Now, while I’m not a chef or culinary figure, I can relate. The moment I tasted an heirloom bean for the first time, it was like the lights came on full blast. The fog had lifted. I realized all that I’d been missing by simply sticking with the same old beans on rotation. And trust me, I love beans of all types. But suddenly there was a new world of flavor and varieties to discover.
This revelation happened at a dinner party at a friend’s house years back. There was an entire meal served with dishes worthy of a Michelin star restaurant. But, it’s that side dish with those meaty white Corona beans that I remember most. The beans left such an impression on me that years later, here I am - Co-Founder of Beanstory and Chief Bean Believer.
So, what even is an heirloom bean? Essentially, they’re any bean that has been passed down through generations or families and has withstood the test of time. When you plant an heirloom seed, you get the same kind of bean that was eaten traditionally, throughout the years.
Beans are indigenous to the Americas and are part of the diet of virtually every culture around the globe. There are tens of thousands of different varieties of beans known to exist. Grocery stores, sadly, typically only carry four or five types (Black, Pinto, White, Kidney…). These standard varieties are called “commodity beans” because they’re bred for yield and profit versus taste. Heirloom beans, by contrast, are trickier to grow and produce less output, but, yes, you can taste a difference.

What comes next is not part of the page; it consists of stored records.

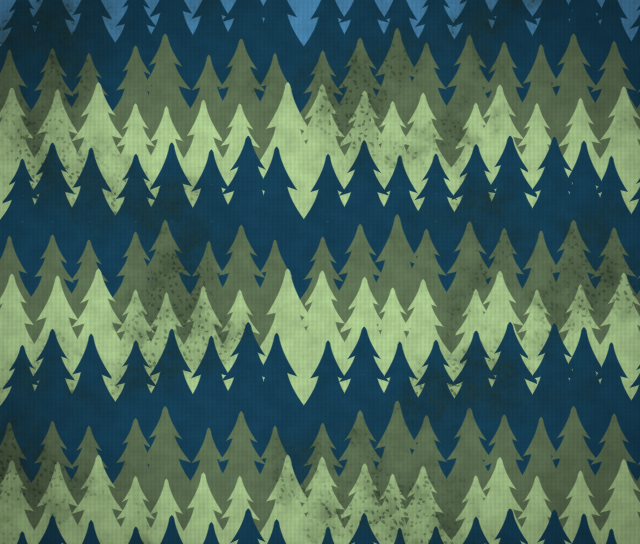
Give the GLSL for this pattern, as a Shadertoy shader.

```glsl
const vec3 SKY = vec3(0.26, 0.48, 0.63);
const vec3 INKS[3] = vec3[3](vec3(0.075, 0.225, 0.305),   // navy
                             vec3(0.33, 0.40, 0.295),     // olive
                             vec3(0.59, 0.70, 0.495));    // pale green
const vec3 DIRT = vec3(0.13, 0.18, 0.13);
const float BASES[3] = float[3](0.064, 0.211, 0.307);     // row floors, from the top
const float PERIOD = 0.3425;      // height of one navy-olive-green group
const float TOP_SHIFT = 0.025;    // the first row sits a little lower
const int ROWS = 10;
const float SPACING = 0.0691;     // mean distance between trees
const float JITTER = 0.5;
const float TREE_HEIGHT = 0.135;
const float HEIGHT_RANGE = 0.38;
const float THREADS = 125.0;
const float VIGNETTE = 0.3;

float hash(vec2 p) {
    vec3 q = fract(p.xyx * vec3(0.1031, 0.1030, 0.0973));
    q += dot(q, q.yzx + 33.33);
    return fract((q.x + q.y) * q.z);
}

// Distance to the nearest scattered point
float cellular(vec2 p) {
    vec2 cell = floor(p);
    float nearest = 2.0;
    for (int j = -1; j <= 1; j++)
    for (int i = -1; i <= 1; i++) {
        vec2 c = cell + vec2(i, j);
        vec2 point = c + vec2(hash(c), hash(c + 71.7));
        nearest = min(nearest, length(p - point));
    }
    return nearest;
}

float layeredSines(vec2 p) {
    float sum = 0.0, gain = 0.5;
    for (int i = 0; i < 6; i++) {
        sum += gain * sin(p.x + 1.7 * sin(p.y));
        p = mat2(0.8, 0.6, -0.6, 0.8) * p * 1.9 + 2.3;
        gain *= 0.62;
    }
    return sum;
}

// Fir of unit height: tip at the origin, y grows downward
float firDistance(vec2 p, int tiers, float tilt) {
    float dist = 1e3, start = 0.0, startWidth = 0.028;
    float firstEnd = tiers == 3 ? 0.40 : 0.58;
    float ax = abs(p.x);
    for (int i = 0; i < tiers; i++) {
        float f = float(i) / float(tiers - 1);
        float end = mix(firstEnd, 1.1, pow(f, 1.3));
        float endWidth = 0.06 + 0.37 * end;
        float t = clamp((p.y - start) / (end - start), 0.0, 1.0);
        float width = mix(startWidth, endWidth, pow(t, 1.6));
        if (i == 0) width *= sqrt(clamp(p.y / 0.04, 0.0, 1.0));
        float underside = end - 0.09 * (1.0 - ax / endWidth) + tilt * p.x;
        float tier = max(max((ax - width) * 0.85, p.y - underside), start - p.y);
        dist = min(dist, tier);
        start = end - 0.1;
        startWidth = 0.5 * endWidth;
    }
    return dist;
}

// Row of firs standing on a solid band
float rowDistance(vec2 p, float base, float seed) {
    float dist = base - p.y;
    float cell = floor(p.x / SPACING);
    for (int k = -2; k <= 2; k++) {
        vec2 id = vec2(cell + float(k) + 40.0, seed);
        float x = (cell + float(k) + 0.5 + JITTER * (hash(id) - 0.5)) * SPACING;
        float size = TREE_HEIGHT * (1.0 + HEIGHT_RANGE * (hash(id + 13.1) - 0.5));
        int tiers = hash(id + 29.7) < 0.55 ? 3 : 2;
        float tilt = 0.3 * (hash(id + 47.3) - 0.5);
        vec2 local = (p - vec2(x, base - size)) / size;
        dist = min(dist, firDistance(local, tiers, tilt) * size);
    }
    return dist;
}

// Grime, specks, cloth threads and darkened edges
vec3 weather(vec3 color, vec2 p, vec2 uv) {
    float mottle = layeredSines(p * 9.0);
    float grain = layeredSines(p * 75.0 + 4.0);
    float specks = 1.0 - smoothstep(0.08, 0.32, cellular(p * 75.0 + 0.3 * grain));
    float blots = 1.0 - smoothstep(0.1, 0.6, cellular(p * 17.0 + 0.25 * grain));
    float grime = smoothstep(-0.1, 0.9, mottle);
    color = mix(color, DIRT, grime * (0.13 + 0.38 * specks + 0.2 * blots));
    color *= 1.03 + 0.05 * grain - 0.04 * mottle;
    float warp = 0.4 * sin(p.y * 31.0) + 0.3 * grain;
    color *= 1.0 + 0.025 * sin(6.2832 * THREADS * p.x + warp);
    color *= 1.0 + 0.012 * sin(6.2832 * THREADS * p.y + warp);
    vec2 edge = uv * 2.0 - 1.0;
    float falloff = smoothstep(0.35, 1.9, dot(edge, edge));
    return color * (1.05 - VIGNETTE * falloff);
}

void mainImage(out vec4 fragColor, in vec2 fragCoord) {
    vec2 uv = fragCoord / iResolution.xy;
    vec2 p = vec2(fragCoord.x, iResolution.y - fragCoord.y) / iResolution.y;
    float soft = 0.8 / iResolution.y;

    // Nearer rows cover the ones above; each ink keeps the same trees
    vec3 color = SKY;
    for (int row = 0; row < ROWS; row++) {
        int kind = row % 3;
        float base = BASES[kind] + PERIOD * float(row / 3);
        if (row == 0) base += TOP_SHIFT;
        float dist = rowDistance(p, base, float(kind) * 17.0 + 5.0);
        color = mix(color, INKS[kind], 1.0 - smoothstep(-soft, soft, dist));
    }
    fragColor = vec4(weather(color, p, uv), 1.0);
}
```
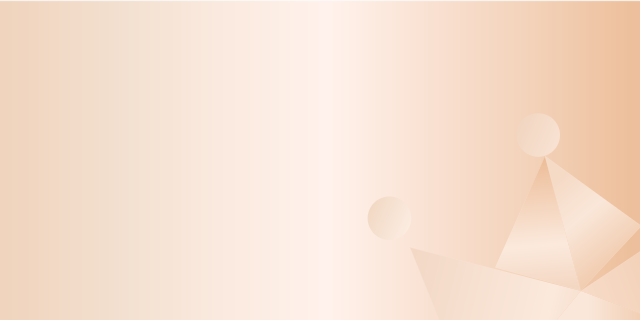
Reproduce this background procedurally as a WebGL 1 fragment shader.

```glsl
precision highp float;
uniform vec2 u_resolution;

#define BALL_RADIUS 0.068
#define RIM_WIDTH 0.003
#define RIM_STRENGTH 0.25
#define TOP_LINE 0.0035
#define HUB vec2(1.815, 0.091)
#define PEAK vec2(1.703, 0.513)
#define LEFT_TIP vec2(1.281, 0.227)
#define RIGHT_TIP vec2(2.005, 0.294)
#define LOW_TIP vec2(1.492, -0.300)

const vec3 CREAM = vec3(0.985, 0.915, 0.865);
const vec3 SAND = vec3(0.945, 0.840, 0.755);
const vec3 PEACH = vec3(0.945, 0.800, 0.690);
const vec3 COPPER = vec3(0.925, 0.735, 0.590);

// Signed distance to the line through a and b
float edge(vec2 p, vec2 a, vec2 b) {
  vec2 d = normalize(b - a);
  return d.x * (p.y - a.y) - d.y * (p.x - a.x);
}

// Negative inside a triangle of either winding
float triangle(vec2 p, vec2 a, vec2 b, vec2 c) {
  float winding = sign(edge(c, a, b));
  float inner = min(edge(p, a, b) * winding, edge(p, b, c) * winding);
  return -min(inner, edge(p, c, a) * winding);
}

// Position along the axis from a to b, 0 to 1
float along(vec2 p, vec2 a, vec2 b) {
  vec2 axis = b - a;
  return clamp(dot(p - a, axis) / dot(axis, axis), 0.0, 1.0);
}

// Three-colour ramp with its middle colour at m
vec3 ramp(float t, float m, vec3 a, vec3 b, vec3 c) {
  return mix(mix(a, b, clamp(t / m, 0.0, 1.0)), c,
             clamp((t - m) / (1.0 - m), 0.0, 1.0));
}

float coverage(float d) {
  return clamp(0.5 - d * u_resolution.y, 0.0, 1.0);
}

// Facet fill with a faint bright rim
vec3 facet(vec3 base, float d, vec3 fill) {
  float rim = smoothstep(-RIM_WIDTH, 0.0, d) * RIM_STRENGTH;
  return mix(base, mix(fill, CREAM, rim), coverage(d));
}

// Horizontal satin gradient
vec3 backdrop(float x) {
  vec3 c = mix(vec3(0.940, 0.830, 0.740), vec3(0.953, 0.880, 0.818),
               clamp(x / 0.20, 0.0, 1.0));
  c = mix(c, vec3(0.980, 0.914, 0.870), clamp((x - 0.20) / 0.14, 0.0, 1.0));
  c = mix(c, vec3(1.000, 0.947, 0.920), clamp((x - 0.34) / 0.16, 0.0, 1.0));
  c = mix(c, vec3(0.975, 0.875, 0.812), clamp((x - 0.52) / 0.17, 0.0, 1.0));
  c = mix(c, vec3(0.950, 0.820, 0.720), clamp((x - 0.69) / 0.15, 0.0, 1.0));
  return mix(c, vec3(0.930, 0.750, 0.610), clamp((x - 0.84) / 0.15, 0.0, 1.0));
}

vec3 ball(vec3 base, vec2 p, vec2 center, vec3 dark, vec3 light) {
  vec2 reach = BALL_RADIUS * vec2(0.9, -0.4);
  vec3 fill = mix(dark, light, along(p, center - reach, center + reach));
  return mix(base, fill, coverage(length(p - center) - BALL_RADIUS));
}

void main() {
  vec2 p = gl_FragCoord.xy / u_resolution.y;
  vec3 color = backdrop(gl_FragCoord.x / u_resolution.x);
  color = mix(color, vec3(0.98), coverage(1.0 - TOP_LINE - p.y) * 0.8);

  // Lower facets around the hub
  float t = along(p, LEFT_TIP, HUB);
  color = facet(color, triangle(p, LEFT_TIP, HUB, LOW_TIP),
                ramp(t, 0.85, vec3(0.950, 0.845, 0.770), CREAM, vec3(0.970, 0.880, 0.815)));
  t = along(p, vec2(1.84, 0.04), vec2(2.02, 0.04));
  color = facet(color, triangle(p, HUB, LOW_TIP, vec2(2.3, -0.093)),
                mix(vec3(0.980, 0.905, 0.850), PEACH, t));
  t = along(p, HUB, vec2(2.0, 0.16));
  color = facet(color, triangle(p, HUB, vec2(2.3, 0.415), vec2(2.3, -0.093)),
                mix(vec3(0.968, 0.860, 0.785), vec3(0.955, 0.825, 0.730), t));

  // Tall spire: left face, then right face
  t = along(p, PEAK, vec2(1.735, 0.105));
  color = facet(color, triangle(p, PEAK, vec2(1.547, 0.164), HUB),
                ramp(t, 0.68, COPPER, CREAM, vec3(0.957, 0.845, 0.765)));
  t = along(p, vec2(1.73, 0.43), vec2(1.93, 0.19));
  color = facet(color, triangle(p, PEAK, RIGHT_TIP, HUB),
                ramp(t, 0.45, vec3(0.960, 0.855, 0.775), vec3(0.980, 0.905, 0.850), PEACH));

  // Balls above the tips
  color = ball(color, p, vec2(1.682, 0.578), SAND, vec3(0.975, 0.885, 0.825));
  color = ball(color, p, vec2(1.217, 0.318), vec3(0.947, 0.850, 0.770),
               vec3(0.985, 0.925, 0.880));

  gl_FragColor = vec4(color, 1.0);
}
```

Ask anyone who loves to cook if heirloom beans are better, and they’ll undoubtedly say yes. I get it. Heirloom varieties tend to have deeper, more complex flavors. Their bite and texture feels more satisfying. They come in all shapes and sizes and gorgeous hues that make each taste feel somehow more special. They’re also likely fresher and cook faster. That’s because these beans are typically grown in smaller quantities by smaller farms and are sold and consumed within the year in which they are harvested. Compare that to grocery stores that have been known to stock beans sometimes as old as ten years!
Now, let's give love to all beans. Standard varieties hit the spot too. I crave cannellini's for brothy beans and I adore our black beans for salads and burgers (and given ours come straight from the farm, you’ll notice a big difference in taste and cooking time versus standard grocery store varieties). but when I want to experiment or eat beans straight from a bowl, it’s heirlooms to which I turn: Peruano, Rio Zape, Tiger’s Eye, White Runners, and Zuni Gold to start. They’re delicious and intriguing and satisfying to eat and cook. At least that’s my impression. But you be the judge. I’m curious to hear your thoughts after you've tasted some for yourself. So dig in and please drop us a line.
And...to follow Bean Stories about our different heirloom varieties, read more here.